━━ MATERIAL TO PROCESS
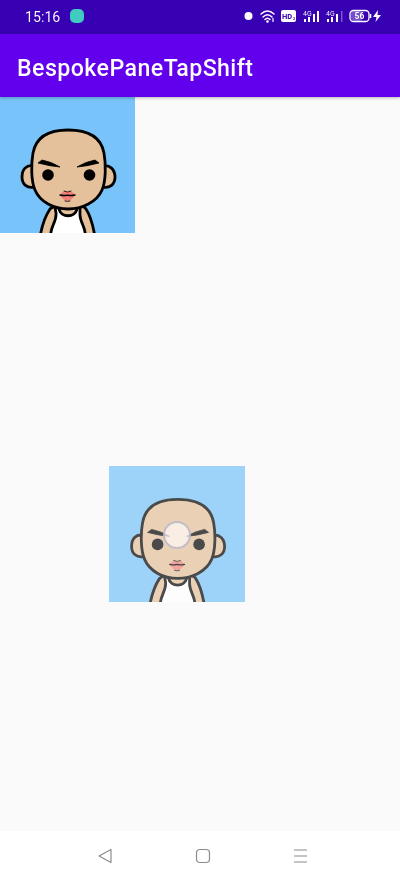
<!DOCTYPE html>
<html lang="en">
<head>
<meta charset="utf-8">
<title>BespokePaneTapShift</title>
<style>
:root {
  --status: #3700b3;
  --primary: #6200ee;
  --surface: #fafafa;
  --nav: #ffffff;
  --nav-icon: #8c8c8c;
  --sky: #78c3f9;
  --skin: #e4c19a;
  --ink: #000000;
  --lip: #f37f76;
}
* { box-sizing: border-box; margin: 0; padding: 0; }
html, body { width: 400px; height: 876px; overflow: hidden; }
body { font-family: Roboto, sans-serif; background: var(--surface); }
.screen { display: flex; flex-direction: column; width: 400px; height: 876px; }
.status-bar { position: relative; height: 34px; flex: none; background: var(--status); color: #fff; }
.clock { position: absolute; left: 25px; top: 8px; font-size: 14.2px; line-height: 18px; }
.notice { position: absolute; left: 70px; top: 9px; width: 14px; height: 14px; border-radius: 5px; background: #3fcbc0; }
.status-icons { position: absolute; left: 240px; top: 0; }
.status-icons text { font-family: Roboto, sans-serif; font-weight: 700; }
.app-bar { position: relative; z-index: 1; height: 63px; flex: none; display: flex; align-items: center; padding: 4px 0 0 17px; background: var(--primary); color: #fff; box-shadow: 0 1px 3px rgba(0,0,0,.28); }
.app-bar h1 { font-size: 23.2px; line-height: 28px; font-weight: 500; letter-spacing: .4px; white-space: nowrap; }
.stage { position: relative; flex: 1; background: var(--surface); }
.avatar { position: absolute; display: block; height: 136px; overflow: hidden; background: var(--sky); }
.avatar-home { left: 0; top: 0; width: 135px; }
.avatar-drag { left: 109px; top: 369px; width: 136px; opacity: .7; }
.touch-point { position: absolute; left: 163px; top: 424px; width: 28px; height: 28px; border-radius: 50%; background: rgba(255,250,248,.7); border: 2px solid rgba(176,172,190,.75); }
.nav-bar { height: 45px; flex: none; background: var(--nav); }
.nav-bar svg { display: block; }
.shapes { position: absolute; width: 0; height: 0; }
</style>
</head>
<body>
<svg class="shapes" aria-hidden="true">
  <defs>
    <g id="bald-figure">
      <g stroke="var(--ink)" stroke-width="2.8" stroke-linejoin="round" stroke-linecap="round">
        <path class="arms" d="M40 140C42 128 46 118 50 112Q53 109 57 109H79Q84 109 86 112C90 118 93 128 95 140Z" fill="var(--skin)"/>
        <path class="vest" d="M51 140C49 131 57 125 56 116L55 110H59C60 121 76 121 77 110H80V116C79 125 87 131 85 140Z" fill="#fff"/>
        <path class="neck" d="M59 108V112C61 121 75 121 77 112V108Z" fill="var(--skin)"/>
        <path class="ear-left" d="M34 69C26 67 22 73 22 80C22 87 27 92 35 90Z" fill="var(--skin)"/>
        <path class="ear-right" d="M102 69C110 67 115 73 115 80C115 87 110 92 102 90Z" fill="var(--skin)"/>
        <path class="head" d="M68 33C48 33 36 40 33 56C31 67 31 84 35 93C40 105 54 112 68 112C82 112 97 105 102 93C106 84 106 67 104 56C101 40 88 33 68 33Z" fill="var(--skin)"/>
      </g>
      <g class="brows" fill="var(--ink)" stroke="var(--ink)" stroke-width=".8" stroke-linejoin="round">
        <path d="M38 66L42 63Q52 65 60 70Q49 69 38 66Z"/>
        <path d="M99 66L95 63Q85 65 77 70Q88 69 99 66Z"/>
      </g>
      <circle cx="48" cy="78" r="5.8" fill="var(--ink)"/>
      <circle cx="89.500" cy="78" r="5.8" fill="var(--ink)"/>
      <path class="lips" d="M60 98Q63 94 65 94L67.500 95L70 94Q72 94 75 98Q71 104 67.500 104Q64 104 60 98Z" fill="var(--lip)"/>
      <g class="lip-lines" fill="none" stroke="var(--ink)" stroke-linecap="round">
        <path d="M60 98Q64 99 67.500 98Q71 99 75 98" stroke-width="1.3"/>
        <path d="M64 94L67.500 95L71 94M65 104Q67.500 105 70 104" stroke-width=".8"/>
      </g>
    </g>
    <g id="signal" fill="#fff">
      <text x="0" y="16" font-size="7">4G</text>
      <rect x="1" y="19" width="2" height="3"/>
      <rect x="5" y="17" width="2" height="5"/>
      <rect x="10" y="14" width="2" height="8"/>
    </g>
  </defs>
</svg>
<main class="screen">
  <header class="status-bar">
    <span class="clock">15:16</span>
    <span class="notice"></span>
    <svg class="status-icons" width="160" height="34" viewBox="0 0 160 34" aria-hidden="true">
      <circle cx="8.5" cy="16" r="4" fill="#fff"/>
      <g class="wifi" fill="none" stroke="#fff" stroke-width="1.5" stroke-linecap="round">
        <path d="M21 14Q27.500 8 34 14"/>
        <path d="M23 17Q27.500 12.500 32 17"/>
        <path d="M25 19.500Q27.500 17 30 19.500"/>
        <circle cx="27.500" cy="21.500" r=".6" fill="#fff"/>
        <path d="M33 18.500V21.500" stroke-width="1.2"/>
      </g>
      <rect x="41" y="10" width="15" height="12" rx="2" fill="#fff"/>
      <text x="42" y="19" font-size="7.5" fill="var(--status)">HD</text>
      <text x="53" y="20" font-size="4" fill="var(--status)">2</text>
      <use href="#signal" x="63"/>
      <rect x="77" y="11" width="2" height="11" fill="#fff"/>
      <use href="#signal" x="86"/>
      <rect x="101" y="11" width="1.5" height="11" fill="#fff" opacity=".35"/>
      <rect x="110" y="10.500" width="19" height="11" rx="3.5" fill="none" stroke="#fff" stroke-width="1.3"/>
      <rect x="111" y="11" width="11" height="10" rx="2.5" fill="#fff" opacity=".3"/>
      <path d="M130.500 14V18" stroke="#fff" stroke-width="1.5"/>
      <text x="119.500" y="19" font-size="8.5" fill="#fff" text-anchor="middle">56</text>
      <path d="M138 10L133 17H136.500L135.500 22L141 15H137.500Z" fill="#fff"/>
    </svg>
  </header>
  <div class="app-bar"><h1>BespokePaneTapShift</h1></div>
  <section class="stage">
    <svg class="avatar avatar-home" viewBox="0 0 135 136" role="img" aria-label="Bald cartoon figure in a white vest"><use href="#bald-figure"/></svg>
    <svg class="avatar avatar-drag" viewBox="0 0 136 136" role="img" aria-label="The same figure, translucent while dragged"><use href="#bald-figure" x=".6" y=".4"/></svg>
    <span class="touch-point"></span>
  </section>
  <nav class="nav-bar" aria-label="System navigation">
    <svg width="400" height="45" viewBox="0 0 400 45" fill="none" stroke="var(--nav-icon)" stroke-width="1.2" stroke-linejoin="round" aria-hidden="true">
      <path d="M99 25L111 18.500V31.500Z"/>
      <rect x="196.500" y="18.500" width="13" height="13" rx="3.5"/>
      <path d="M294 19H307M294 25H307M294 31H307"/>
    </svg>
  </nav>
</main>
</body>
</html>
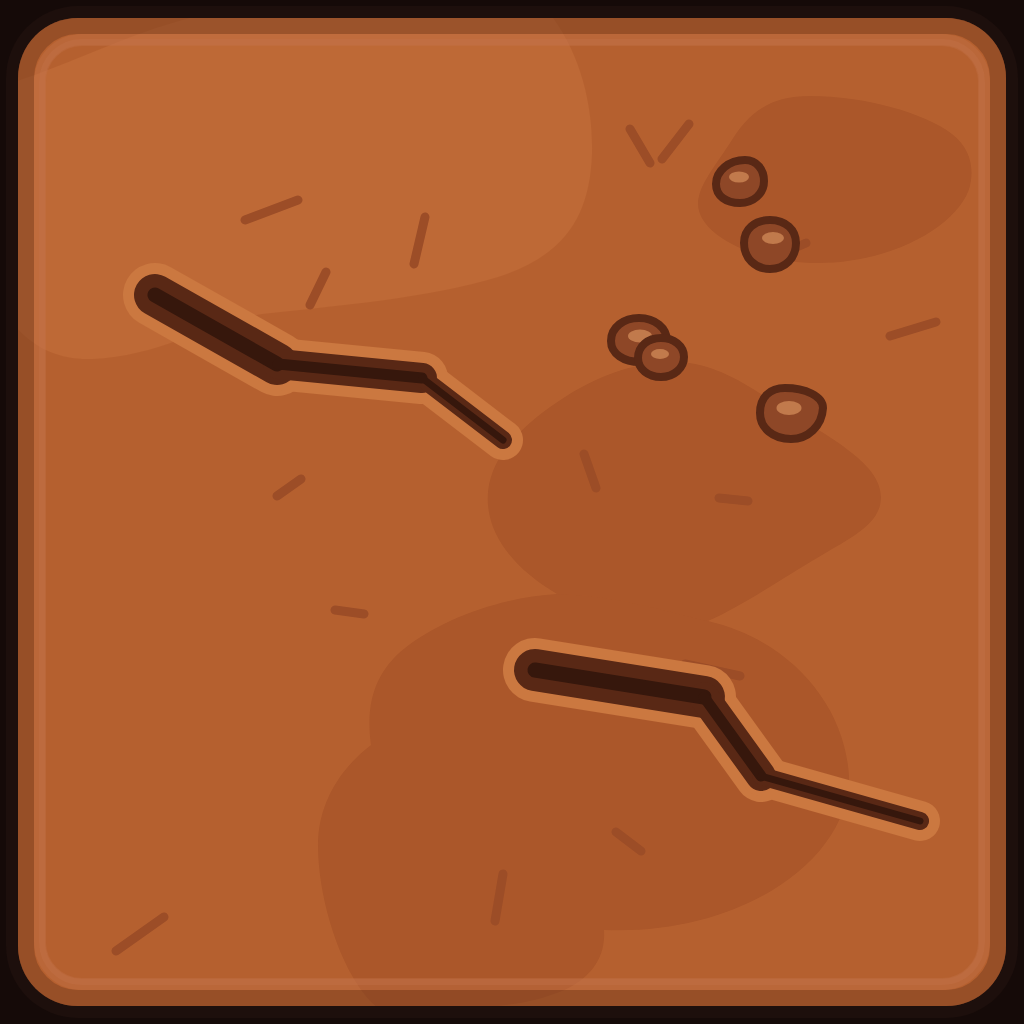
<!DOCTYPE html>
<html lang="en">
<head>
<meta charset="utf-8">
<title>Cracked clay ground tile</title>
<style>
:root {
  --night: #150a08;
  --night-soft: #1d0f0c;
  --clay: #b5602f;
  --clay-light: #be6936;
  --clay-dark: #ab572a;
  --scratch: #9c4d27;
  --lip: #cb7840;
  --crack: #592815;
  --crack-deep: #36170c;
  --pebble: #8e4727;
  --pebble-shine: #c17a4c;
  --rim: #7a3f20;
  --bevel: #c3724a;
}
html, body { margin: 0; height: 100%; overflow: hidden; background: var(--night); }
svg { display: block; width: 1024px; height: 1024px; }
.light { fill: var(--clay-light); }
.dark { fill: var(--clay-dark); }
.scratches { fill: none; stroke: var(--scratch); stroke-width: 9; stroke-linecap: round; }
.crack { fill: none; stroke-linecap: round; stroke-linejoin: round; }
.lip { stroke: var(--lip); }
.wall { stroke: var(--crack); }
.deep { stroke: var(--crack-deep); }
.pebble { fill: var(--pebble); stroke: var(--crack); stroke-width: 8; }
.shine { fill: var(--pebble-shine); }
.rim { fill: none; stroke: var(--rim); stroke-width: 16; stroke-opacity: .5; }
.bevel { fill: none; stroke: var(--bevel); stroke-opacity: .35; }
</style>
</head>
<body>
<svg viewBox="0 0 1024 1024" role="img" aria-label="Cracked clay ground tile with pebbles">
  <defs>
    <clipPath id="tile"><rect x="18" y="18" width="988" height="988" rx="60"/></clipPath>
  </defs>
  <rect width="1024" height="1024" fill="var(--night)"/>
  <rect x="6" y="6" width="1012" height="1012" rx="72" fill="var(--night-soft)"/>

  <g clip-path="url(#tile)">
    <rect x="18" y="18" width="988" height="988" fill="var(--clay)"/>
    <g id="patches">
      <path class="light" d="M0 86C60 70 120 36 190 18H553C582 58 593 108 592 153C590 215 566 255 498 277C430 298 335 306 262 314C205 324 160 356 92 359C55 360 30 345 10 320Z"/>
      <path class="dark" d="M698 204C698 186 715 166 730 143C747 115 767 96 810 96C865 96 925 113 952 134C971 149 974 168 970 186C961 222 897 263 818 263C752 263 698 234 698 204Z"/>
      <path class="dark" d="M488 505C484 460 522 424 568 395C605 372 646 360 680 362C715 364 745 383 778 405C825 435 881 462 881 497C881 525 850 538 812 561C775 583 740 607 708 621L640 640L557 594C520 572 491 542 488 505Z"/>
      <path class="dark" d="M371 745C365 702 376 671 405 648C440 620 500 597 557 594C620 596 660 610 708 621C790 640 845 705 849 776C850 860 740 936 604 930C606 960 588 980 562 991C525 1006 490 1008 440 1008H378C345 982 318 905 318 845C318 806 338 770 371 745Z"/>
    </g>
    <path class="scratches" d="M245 220L298 200M425 217L414 264M326 272L310 305M630 129L650 163M689 124L662 159M790 250L806 243M890 336L936 322M277 496L301 479M584 454L596 488M719 498L748 501M335 610L364 614M685 664L740 676M616 832L641 851M503 874L495 921M116 951L164 917"/>
  </g>

  <g id="upper-crack" class="crack">
    <g class="lip">
      <path stroke-width="64" d="M155 295L277 364"/>
      <path stroke-width="52" d="M278 364L422 378"/>
      <path stroke-width="40" d="M422 378L503 440"/>
    </g>
    <g class="wall">
      <path stroke-width="42" d="M155 295L277 364"/>
      <path stroke-width="30" d="M278 364L422 378"/>
      <path stroke-width="18" d="M422 378L503 440"/>
    </g>
    <g class="deep">
      <path stroke-width="15" d="M155 295L277 364"/>
      <path stroke-width="11" d="M278 364L422 378"/>
      <path stroke-width="7" d="M422 378L503 440"/>
    </g>
  </g>

  <g id="lower-crack" class="crack">
    <g class="lip">
      <path stroke-width="64" d="M535 670L704 697"/>
      <path stroke-width="52" d="M704 697L761 776"/>
      <path stroke-width="40" d="M761 776L920 821"/>
    </g>
    <g class="wall">
      <path stroke-width="42" d="M535 670L704 697"/>
      <path stroke-width="30" d="M704 697L761 776"/>
      <path stroke-width="18" d="M761 776L920 821"/>
    </g>
    <g class="deep">
      <path stroke-width="15" d="M535 670L704 697"/>
      <path stroke-width="11" d="M704 697L761 776"/>
      <path stroke-width="7" d="M761 776L920 821"/>
    </g>
  </g>

  <g id="pebbles">
    <path class="pebble" d="M716 184C716 171 729 160 745 160C757 160 764 170 764 181C764 194 753 203 740 203C726 203 716 196 716 184Z"/>
    <ellipse class="shine" cx="739" cy="177" rx="10" ry="5.5"/>
    <path class="pebble" d="M744 243C744 229 755 220 770 220C786 220 796 230 796 243C796 258 785 269 770 269C755 269 744 258 744 243Z"/>
    <ellipse class="shine" cx="773" cy="238" rx="11" ry="6"/>
    <path class="pebble" d="M611 341C611 327 624 318 639 318C655 318 667 328 667 341C667 354 655 362 640 362C624 362 611 354 611 341Z"/>
    <ellipse class="shine" cx="640" cy="336" rx="12" ry="6.5"/>
    <path class="pebble" d="M638 358C638 346 648 338 661 338C674 338 684 346 684 357C684 368 674 377 661 377C648 377 638 369 638 358Z"/>
    <ellipse class="shine" cx="660" cy="354" rx="9" ry="5"/>
    <path class="pebble" d="M760 413C760 397 770 388 785 388C805 388 823 396 823 408C822 426 808 439 791 439C773 439 760 428 760 413Z"/>
    <ellipse class="shine" cx="789" cy="408" rx="12.5" ry="7"/>
  </g>

  <g id="frame">
    <rect class="rim" x="26" y="26" width="972" height="972" rx="52"/>
    <rect class="bevel" stroke-width="12" x="40" y="40" width="944" height="944" rx="42"/>
    <rect class="bevel" stroke-width="6" x="42" y="42" width="940" height="940" rx="40"/>
  </g>
</svg>
</body>
</html>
━━━━
TASK>
Each line above that has the word "position" should be copied.

EXERCISE ANSWER>
.status-bar { position: relative; height: 34px; flex: none; background: var(--status); color: #fff; }
.clock { position: absolute; left: 25px; top: 8px; font-size: 14.2px; line-height: 18px; }
.notice { position: absolute; left: 70px; top: 9px; width: 14px; height: 14px; border-radius: 5px; background: #3fcbc0; }
.status-icons { position: absolute; left: 240px; top: 0; }
.app-bar { position: relative; z-index: 1; height: 63px; flex: none; display: flex; align-items: center; padding: 4px 0 0 17px; background: var(--primary); color: #fff; box-shadow: 0 1px 3px rgba(0,0,0,.28); }
.stage { position: relative; flex: 1; background: var(--surface); }
.avatar { position: absolute; display: block; height: 136px; overflow: hidden; background: var(--sky); }
.touch-point { position: absolute; left: 163px; top: 424px; width: 28px; height: 28px; border-radius: 50%; background: rgba(255,250,248,.7); border: 2px solid rgba(176,172,190,.75); }
.shapes { position: absolute; width: 0; height: 0; }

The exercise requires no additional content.